Wear shoes that have a good grip to them. As it is likely that actual running time will be significantly reduced during wet weather you can afford to sacrifice weight for grip and go for a slightly heavier shoe that can handle the poor traction. Adjust the pace and distance of your runs for the conditions. The majority of winter training injuries result from poor footing in snow, sleet, slush, and ice. When running in conditions such as these, slow your pace, shorten your stride, and watch your footing.

After training in wet conditions get out of damp clothing as soon as possible – they will lower your body temperature significantly if left on and the result will be a cold that otherwise could have been avoided. Ideally you should change out of wet clothing before you stretch and warm down. If travelling far to reach your training ground, pack a set of dry clothing to change into for the journey back.
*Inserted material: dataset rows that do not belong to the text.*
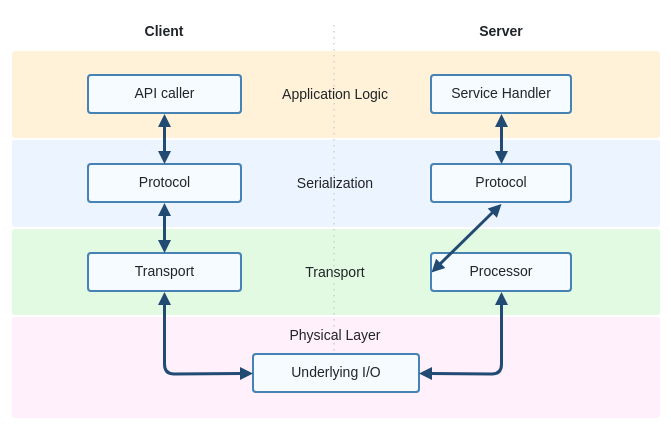
<!DOCTYPE html>
<html lang="en">
<head>
<meta charset="utf-8">
<title>Client and server layers</title>
<style>
:root {
  --application: #fff2d9;
  --serialization: #ecf4ff;
  --transport: #e2fae2;
  --physical: #fff0fb;
  --node-fill: #f6fbff;
  --node-border: #4682b4;
  --arrow: #224b73;
  --divider: #cfcfcf;
  --text: #212529;
}
* { box-sizing: border-box; }
html, body { margin: 0; }
body { width: 671px; height: 430px; overflow: hidden; background: #fff; }
.diagram {
  position: relative;
  width: 671px;
  height: 430px;
  overflow: hidden;
  color: var(--text);
  font: 14px/20px "Liberation Sans", Arial, sans-serif;
}
.layers {
  position: absolute;
  inset: 51px 11px 12px 12px;
  display: grid;
  grid-template-rows: 87px 87px 86px 101px;
  gap: 2px;
}
.layer { border-radius: 3px; }
.layer.application { background: var(--application); }
.layer.serialization { background: var(--serialization); }
.layer.transport { background: var(--transport); }
.layer.physical { background: var(--physical); }
.connectors { position: absolute; inset: 0; }
.divider { stroke: var(--divider); stroke-width: 1.5; stroke-dasharray: 1.5 4.5; }
.links { fill: none; stroke: var(--arrow); stroke-width: 3; }
.heads { fill: var(--arrow); }
.heading, .label {
  position: absolute;
  transform: translateX(-50%);
  white-space: nowrap;
}
.heading { top: 21px; margin: 0; font-size: 14px; font-weight: 700; }
.heading.client { left: 164px; }
.heading.server { left: 501px; }
.label { left: 335px; }
.label.application { top: 84px; }
.label.serialization { top: 173px; }
.label.transport { top: 262px; }
.label.physical { top: 325px; }
.node {
  position: absolute;
  height: 40px;
  display: flex;
  align-items: center;
  justify-content: center;
  padding-bottom: 2px;
  background: var(--node-fill);
  border: 2px solid var(--node-border);
  border-radius: 4px;
  white-space: nowrap;
}
.node.client { left: 87px; width: 155px; }
.node.server { left: 430px; width: 142px; }
.node.row-1 { top: 74px; }
.node.row-2 { top: 163px; }
.node.row-3 { top: 252px; }
.node.io { left: 252px; top: 353px; width: 168px; }
</style>
</head>
<body>
<main class="diagram">
  <div class="layers">
    <div class="layer application"></div>
    <div class="layer serialization"></div>
    <div class="layer transport"></div>
    <div class="layer physical"></div>
  </div>

  <svg class="connectors" width="671" height="430" viewBox="0 0 671 430" aria-hidden="true">
    <line class="divider" x1="334" y1="25" x2="334" y2="353"/>
  </svg>

  <h2 class="heading client">Client</h2>
  <h2 class="heading server">Server</h2>

  <div class="label application">Application Logic</div>
  <div class="label serialization">Serialization</div>
  <div class="label transport">Transport</div>
  <div class="label physical">Physical Layer</div>

  <div class="node client row-1">API caller</div>
  <div class="node client row-2">Protocol</div>
  <div class="node client row-3">Transport</div>
  <div class="node server row-1">Service Handler</div>
  <div class="node server row-2">Protocol</div>
  <div class="node server row-3">Processor</div>
  <div class="node io">Underlying I/O</div>

  <svg class="connectors" width="671" height="430" viewBox="0 0 671 430" aria-hidden="true">
    <defs>
      <polygon id="head" points="0,0 6.5,13 -6.5,13"/>
    </defs>
    <g class="links">
      <path d="M164.5 124V154"/>
      <path d="M164.5 213V243"/>
      <path d="M501.5 124V154"/>
      <path d="M440 264L493 212"/>
      <path d="M164.5 302V364Q164.5 374 174 374L243 373.5"/>
      <path d="M501.5 302V364Q501.5 374 492 374L429 373.5"/>
    </g>
    <g class="heads">
      <use href="#head" x="164.5" y="114"/>
      <use href="#head" transform="translate(164.5 164) rotate(180)"/>
      <use href="#head" x="164.5" y="203"/>
      <use href="#head" transform="translate(164.5 253) rotate(180)"/>
      <use href="#head" x="501.5" y="114"/>
      <use href="#head" transform="translate(501.5 164) rotate(180)"/>
      <use href="#head" transform="translate(501.5 204) rotate(45)"/>
      <use href="#head" transform="translate(431.5 272.5) rotate(225)"/>
      <use href="#head" x="164.5" y="292"/>
      <use href="#head" transform="translate(253 373.5) rotate(90)"/>
      <use href="#head" x="501.5" y="292"/>
      <use href="#head" transform="translate(419 373.5) rotate(270)"/>
    </g>
  </svg>
</main>
</body>
</html>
Through preparation, heightened awareness and proper care during training, you will be able to maintain a good regime throughout periods of difficult weather. Take into account what nature presents you with, learn to adapt to the conditions, and there is no reason you cannot make significant progress no matter what the skies forebode.

The Opportunity in Adversity
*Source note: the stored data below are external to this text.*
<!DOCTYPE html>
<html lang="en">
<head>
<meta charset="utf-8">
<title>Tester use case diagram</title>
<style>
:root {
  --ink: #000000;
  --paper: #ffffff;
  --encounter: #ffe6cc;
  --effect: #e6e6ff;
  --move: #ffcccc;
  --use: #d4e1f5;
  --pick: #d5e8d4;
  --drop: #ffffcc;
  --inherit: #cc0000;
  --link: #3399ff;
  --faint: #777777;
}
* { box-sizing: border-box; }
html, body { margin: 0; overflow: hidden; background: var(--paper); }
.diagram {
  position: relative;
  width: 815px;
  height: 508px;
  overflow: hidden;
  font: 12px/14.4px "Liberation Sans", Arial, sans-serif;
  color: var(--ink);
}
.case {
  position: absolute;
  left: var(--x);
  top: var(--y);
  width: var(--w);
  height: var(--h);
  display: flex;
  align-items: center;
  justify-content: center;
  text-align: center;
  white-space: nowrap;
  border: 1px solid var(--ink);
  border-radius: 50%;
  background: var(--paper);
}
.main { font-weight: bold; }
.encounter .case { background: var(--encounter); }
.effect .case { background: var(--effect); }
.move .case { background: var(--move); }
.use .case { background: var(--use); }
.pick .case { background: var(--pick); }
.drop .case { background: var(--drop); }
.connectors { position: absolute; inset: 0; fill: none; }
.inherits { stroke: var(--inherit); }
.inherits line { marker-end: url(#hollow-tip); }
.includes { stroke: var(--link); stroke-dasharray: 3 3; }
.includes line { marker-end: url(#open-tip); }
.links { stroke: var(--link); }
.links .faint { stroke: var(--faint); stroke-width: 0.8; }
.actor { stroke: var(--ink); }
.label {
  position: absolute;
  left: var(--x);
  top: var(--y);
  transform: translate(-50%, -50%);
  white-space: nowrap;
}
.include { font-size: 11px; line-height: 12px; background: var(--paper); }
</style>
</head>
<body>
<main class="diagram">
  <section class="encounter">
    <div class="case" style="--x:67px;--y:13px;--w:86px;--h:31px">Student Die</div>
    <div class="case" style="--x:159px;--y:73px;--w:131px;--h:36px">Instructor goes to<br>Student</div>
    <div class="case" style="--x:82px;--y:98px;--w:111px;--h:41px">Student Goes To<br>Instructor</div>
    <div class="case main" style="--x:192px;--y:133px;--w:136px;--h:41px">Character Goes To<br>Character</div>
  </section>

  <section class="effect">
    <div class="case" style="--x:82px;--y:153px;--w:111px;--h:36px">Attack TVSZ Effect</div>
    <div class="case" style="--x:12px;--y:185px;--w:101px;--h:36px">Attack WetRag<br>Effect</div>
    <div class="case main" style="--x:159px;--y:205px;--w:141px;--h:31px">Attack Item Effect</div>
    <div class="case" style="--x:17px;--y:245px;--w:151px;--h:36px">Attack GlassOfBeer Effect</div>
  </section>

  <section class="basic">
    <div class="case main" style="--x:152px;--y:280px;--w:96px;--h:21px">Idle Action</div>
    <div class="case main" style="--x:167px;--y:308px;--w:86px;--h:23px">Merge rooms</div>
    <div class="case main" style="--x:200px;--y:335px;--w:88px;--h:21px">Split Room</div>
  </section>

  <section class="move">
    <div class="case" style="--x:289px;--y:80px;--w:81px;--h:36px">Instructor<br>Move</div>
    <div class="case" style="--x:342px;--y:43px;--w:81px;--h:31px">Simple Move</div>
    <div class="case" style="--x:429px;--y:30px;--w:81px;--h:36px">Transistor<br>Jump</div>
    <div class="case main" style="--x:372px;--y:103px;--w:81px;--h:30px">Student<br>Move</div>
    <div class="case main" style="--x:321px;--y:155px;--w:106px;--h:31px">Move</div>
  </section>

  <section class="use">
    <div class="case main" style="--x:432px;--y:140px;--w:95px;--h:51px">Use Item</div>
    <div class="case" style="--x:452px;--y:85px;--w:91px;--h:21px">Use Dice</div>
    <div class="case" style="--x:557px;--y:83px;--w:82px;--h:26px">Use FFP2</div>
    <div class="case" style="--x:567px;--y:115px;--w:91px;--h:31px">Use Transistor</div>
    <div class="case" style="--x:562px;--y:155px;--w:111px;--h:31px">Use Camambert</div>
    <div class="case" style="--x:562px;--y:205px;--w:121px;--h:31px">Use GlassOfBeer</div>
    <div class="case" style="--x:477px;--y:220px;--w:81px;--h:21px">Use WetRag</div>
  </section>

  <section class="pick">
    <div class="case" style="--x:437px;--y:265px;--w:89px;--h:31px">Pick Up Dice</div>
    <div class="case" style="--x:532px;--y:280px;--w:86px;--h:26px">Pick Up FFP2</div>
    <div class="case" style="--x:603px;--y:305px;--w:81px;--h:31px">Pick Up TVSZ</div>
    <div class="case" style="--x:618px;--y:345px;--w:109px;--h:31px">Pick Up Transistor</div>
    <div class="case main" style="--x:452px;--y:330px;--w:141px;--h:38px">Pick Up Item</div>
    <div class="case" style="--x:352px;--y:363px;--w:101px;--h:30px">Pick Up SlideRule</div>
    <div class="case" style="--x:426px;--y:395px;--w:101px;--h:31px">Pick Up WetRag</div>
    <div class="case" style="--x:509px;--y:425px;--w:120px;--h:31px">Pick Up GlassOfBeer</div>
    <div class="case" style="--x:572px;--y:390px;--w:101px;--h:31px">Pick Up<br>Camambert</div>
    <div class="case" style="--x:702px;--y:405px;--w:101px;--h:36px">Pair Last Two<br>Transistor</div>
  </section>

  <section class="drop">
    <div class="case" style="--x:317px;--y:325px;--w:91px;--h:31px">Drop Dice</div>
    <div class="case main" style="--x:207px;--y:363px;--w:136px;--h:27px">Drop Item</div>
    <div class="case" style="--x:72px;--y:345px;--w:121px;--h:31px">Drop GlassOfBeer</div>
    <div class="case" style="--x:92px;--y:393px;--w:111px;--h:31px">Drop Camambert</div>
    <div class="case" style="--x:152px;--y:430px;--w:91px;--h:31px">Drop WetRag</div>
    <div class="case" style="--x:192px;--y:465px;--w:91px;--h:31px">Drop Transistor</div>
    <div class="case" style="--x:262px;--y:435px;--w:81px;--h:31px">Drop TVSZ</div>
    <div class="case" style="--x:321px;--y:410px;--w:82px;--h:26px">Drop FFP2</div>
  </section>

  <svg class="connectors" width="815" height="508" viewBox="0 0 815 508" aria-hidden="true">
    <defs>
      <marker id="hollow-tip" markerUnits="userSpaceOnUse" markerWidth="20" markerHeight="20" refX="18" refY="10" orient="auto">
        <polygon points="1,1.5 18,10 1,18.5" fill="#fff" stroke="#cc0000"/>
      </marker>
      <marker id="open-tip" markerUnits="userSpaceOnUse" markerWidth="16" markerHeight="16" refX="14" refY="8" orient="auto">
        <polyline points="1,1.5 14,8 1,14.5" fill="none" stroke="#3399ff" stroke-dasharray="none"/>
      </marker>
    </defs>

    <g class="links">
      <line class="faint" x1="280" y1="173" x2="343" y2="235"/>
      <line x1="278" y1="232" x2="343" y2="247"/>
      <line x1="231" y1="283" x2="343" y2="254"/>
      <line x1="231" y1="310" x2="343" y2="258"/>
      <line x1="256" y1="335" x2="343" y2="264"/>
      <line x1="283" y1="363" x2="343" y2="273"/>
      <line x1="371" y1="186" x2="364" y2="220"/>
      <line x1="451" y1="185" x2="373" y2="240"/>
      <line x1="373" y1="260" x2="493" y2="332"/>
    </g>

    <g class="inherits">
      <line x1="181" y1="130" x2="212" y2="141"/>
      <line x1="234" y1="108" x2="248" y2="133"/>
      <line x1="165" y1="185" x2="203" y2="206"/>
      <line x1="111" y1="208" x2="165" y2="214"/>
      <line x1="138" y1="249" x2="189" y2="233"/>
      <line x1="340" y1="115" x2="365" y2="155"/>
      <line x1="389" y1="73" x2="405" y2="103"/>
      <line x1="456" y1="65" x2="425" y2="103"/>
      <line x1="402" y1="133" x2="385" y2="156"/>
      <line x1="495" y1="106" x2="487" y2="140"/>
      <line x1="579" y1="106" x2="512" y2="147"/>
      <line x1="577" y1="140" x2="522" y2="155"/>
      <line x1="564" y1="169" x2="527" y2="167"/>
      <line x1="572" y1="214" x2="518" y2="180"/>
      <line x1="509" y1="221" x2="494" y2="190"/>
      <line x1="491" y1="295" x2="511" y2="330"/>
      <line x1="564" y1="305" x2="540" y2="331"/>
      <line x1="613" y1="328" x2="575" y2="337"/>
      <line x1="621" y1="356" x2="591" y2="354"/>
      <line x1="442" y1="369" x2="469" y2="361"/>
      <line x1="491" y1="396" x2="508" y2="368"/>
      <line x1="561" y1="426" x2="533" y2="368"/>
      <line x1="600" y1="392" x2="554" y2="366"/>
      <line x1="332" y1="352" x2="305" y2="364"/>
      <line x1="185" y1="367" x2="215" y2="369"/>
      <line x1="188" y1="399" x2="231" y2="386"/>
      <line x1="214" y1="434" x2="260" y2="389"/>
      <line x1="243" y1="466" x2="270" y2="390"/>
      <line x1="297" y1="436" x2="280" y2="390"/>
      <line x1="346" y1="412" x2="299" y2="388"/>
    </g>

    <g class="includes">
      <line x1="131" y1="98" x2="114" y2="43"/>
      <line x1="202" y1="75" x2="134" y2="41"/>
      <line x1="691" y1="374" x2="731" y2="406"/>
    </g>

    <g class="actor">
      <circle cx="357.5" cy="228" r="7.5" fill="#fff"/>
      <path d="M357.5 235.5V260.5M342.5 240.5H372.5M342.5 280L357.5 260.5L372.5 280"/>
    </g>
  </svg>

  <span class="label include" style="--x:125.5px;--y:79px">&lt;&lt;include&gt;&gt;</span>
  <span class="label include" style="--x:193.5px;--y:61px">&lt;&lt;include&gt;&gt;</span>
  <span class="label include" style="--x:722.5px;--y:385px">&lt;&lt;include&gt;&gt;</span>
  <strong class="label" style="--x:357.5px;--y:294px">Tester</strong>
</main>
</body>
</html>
Beyond merely managing adverse weather, there is a real positive to be found through extending your practice into the winter months. In a very real and immediate sense, you are being presented with an entirely different training environment – and all without having to travel or pay for it. Covered in snow, washed by rain, battered by winds or shadowed by cloud, the world takes on a very different complexion from that of sunny days and warm temperatures; again, not necessarily worse – just different. And isn’t one of the aims of parkour to be able to move efficiently and successfully within any environment and over any terrain? So see this as your opportunity to master a new environment: adapt and overcome.

The possibilities are myriad. You will have to invest more time and energy in observation of your surroundings, giving much more attention to the details than ever before. Just how fast can you move over wet ground? How must your gait and centre of balance shift to manage it most effectively? Your grip and sense of touch must become more certain, stronger, and more penetrating to compensate for the wet and the numbing cold. Your landings will have to become more sensitive, softer, and more controlled due to the uncertainty of the footing and the possibility of ice. In short, your physical and mental awareness will have to expand and deepen considerably to cope with these new challenges, and this process will vastly increase the comfort zone in which you train.

These fine-detailed areas of observation are often neglected in the comfortable fair-weather practice of Parkour, simply because they can be: we can afford to be less careful when the ground is soft and dry and the conditions are warm and welcoming. But take advantage of the opportunities presented by adverse weather and when the clouds of winter pass and it comes to practising in ‘ideal’ conditions once more, you will find that you move with a new confidence and improved ability all round.

Not only that, but you will grow in the knowledge that no matter what conditions you are faced with, you will able to adjust to them and embrace them as allies, much as a well-captained ship turns into high waves to rise above them and survive. And just the same as in surviving a terrible storm at sea, there is a profound sense of accomplishment and self-mastery to be found in successfully navigating and overcoming challenging weather during one’s own training.

All weather is a storm, when you think about it. The world is in fact subject to one great swirling weather pattern, a web of interrelated causes and effects that make up the Earth’s troposphere: It is calm and dry here precisely because it is tempestuous and torrential over there. This storm is ongoing and everywhere at once, and the student is limited to the parts of the storm that he finds most comfortable and welcoming – he is restricted to fair-weather training only. The master, however, knows that to be truly effective one must learn to be centred and productive no matter what the conditions; that one must be serene in the face of all seeming adversity. One must become the eye of the storm.

by Dan Edwardes